Transurethral resection of the prostate, photoselective vaporization of the prostate functional outcomes found equivalent

September 1, 2012

Photoselective vaporization of the prostate (PVP) and transurethral resection of the prostate (TURP) have no difference overall in intermediate-term functional outcomes for surgical treatment of lower urinary tract symptoms secondary to BPH.

Atlanta-Photoselective vaporization of the prostate (PVP) and transurethral resection of the prostate (TURP) have no difference overall in intermediate-term functional outcomes for surgical treatment of lower urinary tract symptoms secondary to BPH, according to the results of a systematic review of studies with meta-analysis comparing the two procedures.

Of nine randomized, controlled trials in which PVP was the intervention and TURP was the control, six found no difference in functional outcomes, while two favored TURP and one favored PVP, said first author Isaac Thangasamy, MD, of Hornsby Ku-Ring-Gai Hospital, Sydney, Australia.

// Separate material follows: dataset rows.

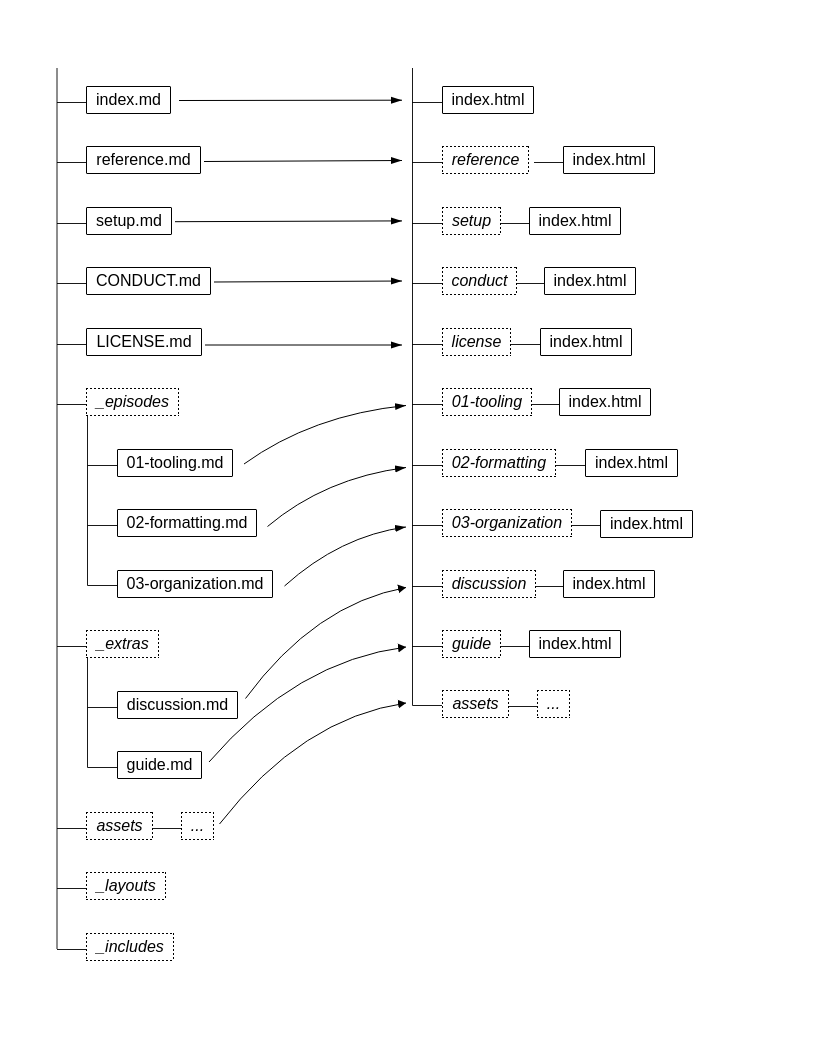
<!DOCTYPE html>
<html lang="en">
<head>
<meta charset="utf-8">
<title>Source files and generated pages</title>
<style>
:root { --ink: #000; --paper: #fff; }
* { box-sizing: border-box; }
html, body { margin: 0; }
body { background: var(--paper); }
.diagram {
  position: relative; width: 816px; height: 1056px; overflow: hidden;
  background: var(--paper); color: var(--ink);
  font: 16px/26px "Liberation Sans", Arial, sans-serif;
}
.connectors { position: absolute; inset: 0; }
.connectors path { fill: none; stroke: var(--ink); stroke-width: 1; }
.connectors .tree path { stroke-width: .9; }
.node {
  position: absolute; left: var(--x); top: var(--y); width: var(--w); height: 28px;
  display: flex; justify-content: center; white-space: nowrap;
}
.file { border: 1px solid var(--ink); border-radius: 1px; }
.folder {
  --across: repeating-linear-gradient(90deg, var(--ink) 0 2px, transparent 2px 4px);
  --down: repeating-linear-gradient(var(--ink) 0 2px, transparent 2px 4px);
  padding-top: 1px; font-style: italic;
  background:
    var(--across) top / 100% 1px no-repeat,
    var(--across) bottom / 100% 1px no-repeat,
    var(--down) left / 1px 100% no-repeat,
    var(--down) right / 1px 100% no-repeat;
}
</style>
</head>
<body>
<main class="diagram">
  <svg class="connectors" width="816" height="1056" viewBox="0 0 816 1056" aria-hidden="true">
    <defs>
      <marker id="arrowhead" markerUnits="userSpaceOnUse" markerWidth="12" markerHeight="8" refX="11" refY="4" orient="auto">
        <polygon points="0,0.5 11,4 0,7.5"/>
      </marker>
      <marker id="arrowhead-short" markerUnits="userSpaceOnUse" markerWidth="10" markerHeight="10" refX="8" refY="5" orient="auto">
        <polygon points="0,0.5 8,5 0,9.5"/>
      </marker>
    </defs>
    <g class="tree">
      <path d="M57 68V949"/>
      <path d="M57 102.5H87M57 162.5H87M57 223.5H87M57 283.5H87M57 344.5H87M57 404.5H87M57 646.5H87M57 828.5H87M57 888.5H87M57 949.5H87"/>
      <path d="M87.5 416V585.5H117M87.5 465.5H117M87.5 525.5H117"/>
      <path d="M87.5 658V767.5H117M87.5 707.5H117M152 828.5H181"/>
      <path d="M412.5 68V705.5H442"/>
      <path d="M412 102.5H442M412 162.5H442M412 223.5H442M412 283.5H442M412 344.5H442M412 404.5H442M412 465.5H442M412 525.5H442M412 586.5H442M412 646.5H442"/>
      <path d="M534 162.5H563M500 223.5H529M516 283.5H544M511 344.5H540M531 404.5H559M556 465.5H586M571 525.5H601M535 586.5H563M500 646.5H529M508 706.5H537"/>
    </g>
    <g class="mappings" marker-end="url(#arrowhead)">
      <path marker-end="url(#arrowhead)" d="M179 100.5L402 100.2"/>
      <path marker-end="url(#arrowhead)" d="M204 161.5L402 160.5"/>
      <path marker-end="url(#arrowhead)" d="M175 221.7L402 220.9"/>
      <path marker-end="url(#arrowhead)" d="M214 282L402 281"/>
      <path marker-end="url(#arrowhead)" d="M205 345L402 345"/>
      <path marker-end="url(#arrowhead)" d="M244 464Q312 415 406 405.5"/>
      <path marker-end="url(#arrowhead)" d="M267.5 526.5Q325 478 406 467.5"/>
      <path marker-end="url(#arrowhead)" d="M284.5 586Q340 536 406 527"/>
      <path marker-end="url(#arrowhead-short)" d="M245.5 698.5Q315 604 406 587.5"/>
      <path marker-end="url(#arrowhead-short)" d="M209 762Q296 661 406 647"/>
      <path marker-end="url(#arrowhead-short)" d="M219.5 824Q302 718 406 703"/>
    </g>
  </svg>

  <section aria-label="Source files">
    <div class="node file" style="--x:86px;--y:86px;--w:85px">index.md</div>
    <div class="node file" style="--x:86px;--y:146px;--w:115px">reference.md</div>
    <div class="node file" style="--x:86px;--y:207px;--w:86px">setup.md</div>
    <div class="node file" style="--x:86px;--y:267px;--w:125px">CONDUCT.md</div>
    <div class="node file" style="--x:86px;--y:328px;--w:116px">LICENSE.md</div>
    <div class="node folder" style="--x:86px;--y:388px;--w:93px">_episodes</div>
    <div class="node file" style="--x:117px;--y:449px;--w:116px">01-tooling.md</div>
    <div class="node file" style="--x:117px;--y:509px;--w:140px">02-formatting.md</div>
    <div class="node file" style="--x:117px;--y:570px;--w:156px">03-organization.md</div>
    <div class="node folder" style="--x:86px;--y:630px;--w:73px">_extras</div>
    <div class="node file" style="--x:117px;--y:691px;--w:121px">discussion.md</div>
    <div class="node file" style="--x:117px;--y:751px;--w:85px">guide.md</div>
    <div class="node folder" style="--x:86px;--y:812px;--w:67px">assets</div>
    <div class="node folder" style="--x:181px;--y:812px;--w:33px">...</div>
    <div class="node folder" style="--x:86px;--y:872px;--w:80px">_layouts</div>
    <div class="node folder" style="--x:86px;--y:933px;--w:88px">_includes</div>
  </section>

  <section aria-label="Generated pages">
    <div class="node file" style="--x:442px;--y:86px;--w:92px">index.html</div>
    <div class="node folder" style="--x:442px;--y:146px;--w:87px">reference</div>
    <div class="node file" style="--x:563px;--y:146px;--w:92px">index.html</div>
    <div class="node folder" style="--x:442px;--y:207px;--w:59px">setup</div>
    <div class="node file" style="--x:529px;--y:207px;--w:92px">index.html</div>
    <div class="node folder" style="--x:442px;--y:267px;--w:75px">conduct</div>
    <div class="node file" style="--x:544px;--y:267px;--w:92px">index.html</div>
    <div class="node folder" style="--x:442px;--y:328px;--w:69px">license</div>
    <div class="node file" style="--x:540px;--y:328px;--w:92px">index.html</div>
    <div class="node folder" style="--x:442px;--y:388px;--w:90px">01-tooling</div>
    <div class="node file" style="--x:559px;--y:388px;--w:92px">index.html</div>
    <div class="node folder" style="--x:442px;--y:449px;--w:114px">02-formatting</div>
    <div class="node file" style="--x:585px;--y:449px;--w:93px">index.html</div>
    <div class="node folder" style="--x:442px;--y:509px;--w:130px">03-organization</div>
    <div class="node file" style="--x:600px;--y:510px;--w:93px">index.html</div>
    <div class="node folder" style="--x:442px;--y:570px;--w:94px">discussion</div>
    <div class="node file" style="--x:563px;--y:570px;--w:92px">index.html</div>
    <div class="node folder" style="--x:442px;--y:630px;--w:59px">guide</div>
    <div class="node file" style="--x:529px;--y:630px;--w:92px">index.html</div>
    <div class="node folder" style="--x:442px;--y:690px;--w:67px">assets</div>
    <div class="node folder" style="--x:537px;--y:690px;--w:33px">...</div>
  </section>
</main>
</body>
</html>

The safety and efficacy review encompassed biomedical databases from 2002 to 2012, combined with a search of the AUA and European Association of Urology conference proceedings from 2007 to 2011. The meta-analysis was performed with a random effects model; outcome variables were perioperative data, short- and long-term complications, and functional outcomes at 12 months.

Although the overall results suggest that the two procedures are equivalent in functional outcomes, differences were found in several perioperative variables, said Dr. Thangasamy of the study, which was presented at the AUA annual meeting in Atlanta and published in European Urology (2012; 62:315-23).

Differences seen in perioperative variables

PVP had a more favorable perioperative profile. The catheterization time and the length of the hospital stay were both significantly shorter in the PVP group by 1.91 days and 2.13 days, respectively (both, p<.0001). The likelihood of blood transfusion was also lower in the PVP patients (p=.03). However, the operative time was shorter in the TURP group by 19.64 minutes (p=.0003).

"We believe that PVP is a very acceptable alternative to TURP," Dr. Thangasamy said.

"PVP is associated with far less morbidity than TURP while still generating similar functional results of maximum urinary flow rates, symptom scores, and postvoid residual volumes. The benefit of a shorter length of hospital stay is further proof that PVP is a very suitable alternative," said Dr. Thangasamy, who worked on the study with Henry Woo, MD, and colleagues.

Dr. Thangasamy also told Urology Times that further randomized trials analyzing PVP and TURP in certain high-risk patients, such as those on anticoagulants and those with larger prostates, will shed further light on the improved safety profile of PVP.

"Many nonrandomized trials have already demonstrated this and, as such, obtaining ethical approval for randomized trials may prove to be difficult. We are also awaiting the results of a number of international multicenter randomized trials analyzing the latest 180-watt laser versus TURP."

Dr. Thangasamy also noted that one of the problems with most studies on PVP is that they have included procedures performed by surgeons in their learning curve.

"Now that PVP is a readily available technology, future randomized controlled trials should be multicenter and involve surgeons who are equally as experienced in performing PVP as surgeons are with performing TURP," he said.